Gopal, who has reported for the Wall Street Journal and Foreign Policy, has slipped in and out of areas in Syria controlled by al Qaeda-backed “rebel” forces, which would be impossible without the support of US and foreign intelligence services. He boasted that he has visited a Syrian town near Aleppo a dozen times since 2011.
Gopal blamed the poor organizational abilities of the Free Syrian Army and the “destructive influence of Ba’athism on the country’s democratic and leftist traditions” for the fact that the anti-Assad struggle is under the leadership of al Qaeda, which, he said, was “independently funded and better organized.”
“My friends couldn’t get weapons, so they went over to Turkey to talk with the MCM, the CIA-led intelligence there, who said they would arm them, on the condition they fight ISIS and not Assad.” They refused, he said, and “By 2013-2014, all my friends had joined al Qaeda.”
Gopal reacted with hostility when a World Socialist Web Site reporter asked him about Seymour Hersh’s recent article, which debunked US government and media claims that the Syrian government had conducted a gas attack on the rebel-held town of Khan Sheikhoun in April. The attack was used by the Trump administration, with the support of the Democratic Party, as a pretext for its cruise missile attack on Syria.
Without providing the slightest evidence against Hersh, Gopal crudely declared, “That was complete bullshit.”
From the back of the room Smith thanked Gopal for his “brilliant” remarks. When one attendee at Gopal’s panel asked if there were “two sides” to the Western-backed “White Helmets” in Syria, Smith and others shouted, “There’s just one side!”
Summing up, Smith declared, “The left internationally has betrayed the Syrian Revolution…We have to build a new left, a revolutionary left, built on solidarity, not campism.”
The implication here is that anyone who opposes the plundering of Syria by US imperialism and a bloody invasion to install a US-backed puppet in Damascus is really in the “camp” of Assad or Putin.

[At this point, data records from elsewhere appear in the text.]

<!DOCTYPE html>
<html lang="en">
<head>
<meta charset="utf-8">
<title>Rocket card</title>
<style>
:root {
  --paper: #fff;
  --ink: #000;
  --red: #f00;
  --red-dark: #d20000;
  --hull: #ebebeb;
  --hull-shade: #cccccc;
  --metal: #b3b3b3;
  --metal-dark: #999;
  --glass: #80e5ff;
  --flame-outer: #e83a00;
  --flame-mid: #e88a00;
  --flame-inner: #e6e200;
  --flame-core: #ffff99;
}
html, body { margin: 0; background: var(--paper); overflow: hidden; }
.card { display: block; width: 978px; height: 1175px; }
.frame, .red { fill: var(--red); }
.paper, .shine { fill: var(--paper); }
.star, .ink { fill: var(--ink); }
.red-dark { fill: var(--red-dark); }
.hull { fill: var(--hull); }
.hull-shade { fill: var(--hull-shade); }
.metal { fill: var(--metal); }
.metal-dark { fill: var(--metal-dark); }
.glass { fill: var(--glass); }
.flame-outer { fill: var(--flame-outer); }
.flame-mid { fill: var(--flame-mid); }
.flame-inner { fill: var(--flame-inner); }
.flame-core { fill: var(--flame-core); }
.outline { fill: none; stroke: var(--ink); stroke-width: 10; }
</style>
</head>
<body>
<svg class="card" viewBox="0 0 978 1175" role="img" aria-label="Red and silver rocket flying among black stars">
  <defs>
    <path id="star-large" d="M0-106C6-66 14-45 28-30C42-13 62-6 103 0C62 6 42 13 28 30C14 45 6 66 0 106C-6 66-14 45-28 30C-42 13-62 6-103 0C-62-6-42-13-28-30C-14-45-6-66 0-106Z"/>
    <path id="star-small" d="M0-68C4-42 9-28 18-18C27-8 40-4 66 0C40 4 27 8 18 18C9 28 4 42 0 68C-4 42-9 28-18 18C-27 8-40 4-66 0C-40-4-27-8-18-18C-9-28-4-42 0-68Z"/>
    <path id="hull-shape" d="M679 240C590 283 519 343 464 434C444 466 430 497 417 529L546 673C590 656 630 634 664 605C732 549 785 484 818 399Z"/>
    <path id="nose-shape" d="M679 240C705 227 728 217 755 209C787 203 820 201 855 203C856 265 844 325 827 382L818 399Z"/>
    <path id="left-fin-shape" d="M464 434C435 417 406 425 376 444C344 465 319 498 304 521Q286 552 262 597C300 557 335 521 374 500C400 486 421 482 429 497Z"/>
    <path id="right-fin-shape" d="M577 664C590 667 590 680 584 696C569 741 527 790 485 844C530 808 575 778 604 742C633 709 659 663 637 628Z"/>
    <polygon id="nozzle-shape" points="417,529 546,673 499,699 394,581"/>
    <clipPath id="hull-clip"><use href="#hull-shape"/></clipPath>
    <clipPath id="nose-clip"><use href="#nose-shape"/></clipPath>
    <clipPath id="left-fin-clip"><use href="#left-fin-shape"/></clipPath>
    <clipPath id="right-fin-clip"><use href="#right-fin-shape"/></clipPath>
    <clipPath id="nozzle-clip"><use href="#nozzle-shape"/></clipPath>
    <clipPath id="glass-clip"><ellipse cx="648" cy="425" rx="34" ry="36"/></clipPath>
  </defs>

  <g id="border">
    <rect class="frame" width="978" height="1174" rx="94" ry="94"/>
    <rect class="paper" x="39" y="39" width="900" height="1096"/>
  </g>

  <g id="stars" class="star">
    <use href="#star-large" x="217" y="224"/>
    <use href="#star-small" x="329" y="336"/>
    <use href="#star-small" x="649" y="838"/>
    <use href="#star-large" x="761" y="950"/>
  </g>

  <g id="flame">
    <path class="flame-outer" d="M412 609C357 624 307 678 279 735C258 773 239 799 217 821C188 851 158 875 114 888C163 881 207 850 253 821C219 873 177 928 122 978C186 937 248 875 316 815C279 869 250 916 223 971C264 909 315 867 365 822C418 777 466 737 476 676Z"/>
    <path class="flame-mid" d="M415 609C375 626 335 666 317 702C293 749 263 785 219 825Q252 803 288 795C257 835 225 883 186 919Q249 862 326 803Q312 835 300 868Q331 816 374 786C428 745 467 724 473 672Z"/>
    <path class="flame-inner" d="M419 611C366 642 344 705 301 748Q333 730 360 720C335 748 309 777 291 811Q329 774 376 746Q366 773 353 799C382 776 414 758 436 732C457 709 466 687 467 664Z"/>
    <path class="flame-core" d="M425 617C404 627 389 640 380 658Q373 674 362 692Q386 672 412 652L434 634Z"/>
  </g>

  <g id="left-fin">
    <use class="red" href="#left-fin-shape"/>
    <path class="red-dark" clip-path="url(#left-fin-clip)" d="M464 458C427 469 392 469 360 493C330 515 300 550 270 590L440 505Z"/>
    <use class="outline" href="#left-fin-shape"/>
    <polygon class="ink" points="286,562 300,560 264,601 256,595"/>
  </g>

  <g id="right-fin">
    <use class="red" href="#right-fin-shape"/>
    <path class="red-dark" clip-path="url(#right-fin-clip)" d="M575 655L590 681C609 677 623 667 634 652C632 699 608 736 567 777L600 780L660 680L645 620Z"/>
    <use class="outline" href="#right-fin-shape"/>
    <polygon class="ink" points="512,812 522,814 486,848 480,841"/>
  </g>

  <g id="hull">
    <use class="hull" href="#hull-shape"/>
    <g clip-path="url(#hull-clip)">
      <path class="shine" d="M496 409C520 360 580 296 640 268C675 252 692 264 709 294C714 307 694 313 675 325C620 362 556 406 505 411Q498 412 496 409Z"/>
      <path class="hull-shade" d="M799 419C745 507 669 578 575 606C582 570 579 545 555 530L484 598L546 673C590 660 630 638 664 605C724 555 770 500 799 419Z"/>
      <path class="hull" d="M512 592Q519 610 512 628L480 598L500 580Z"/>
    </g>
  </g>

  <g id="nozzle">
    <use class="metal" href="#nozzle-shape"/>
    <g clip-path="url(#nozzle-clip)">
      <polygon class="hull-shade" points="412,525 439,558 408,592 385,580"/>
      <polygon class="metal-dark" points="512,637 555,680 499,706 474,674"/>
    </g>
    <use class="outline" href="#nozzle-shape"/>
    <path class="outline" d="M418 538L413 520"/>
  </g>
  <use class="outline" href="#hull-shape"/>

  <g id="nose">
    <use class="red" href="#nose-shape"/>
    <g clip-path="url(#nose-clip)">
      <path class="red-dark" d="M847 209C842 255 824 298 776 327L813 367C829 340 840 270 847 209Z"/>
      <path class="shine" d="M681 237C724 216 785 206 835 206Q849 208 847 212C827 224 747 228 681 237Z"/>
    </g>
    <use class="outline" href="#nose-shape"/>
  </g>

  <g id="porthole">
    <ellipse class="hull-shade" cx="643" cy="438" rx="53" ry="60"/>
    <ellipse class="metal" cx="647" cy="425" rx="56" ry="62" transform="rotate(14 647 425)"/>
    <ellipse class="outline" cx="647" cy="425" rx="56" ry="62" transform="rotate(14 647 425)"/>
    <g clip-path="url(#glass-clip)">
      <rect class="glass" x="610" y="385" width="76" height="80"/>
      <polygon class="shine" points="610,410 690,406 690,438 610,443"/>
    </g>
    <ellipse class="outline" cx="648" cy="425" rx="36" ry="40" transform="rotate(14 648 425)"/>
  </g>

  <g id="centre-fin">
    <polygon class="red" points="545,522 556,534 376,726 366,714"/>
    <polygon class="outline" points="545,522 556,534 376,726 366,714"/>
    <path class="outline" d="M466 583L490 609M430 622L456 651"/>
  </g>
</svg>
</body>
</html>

The ISO is not a “left” or anti-war organization. Functioning as an external faction of the Democratic Party, the ISO is chiefly concerned with overcoming the deep hostility to war among millions of workers and young people. Aware that some people they have brought into their movement mistakenly think the ISO is opposed to the operations of American imperialism, they used the conference in Chicago to set them straight.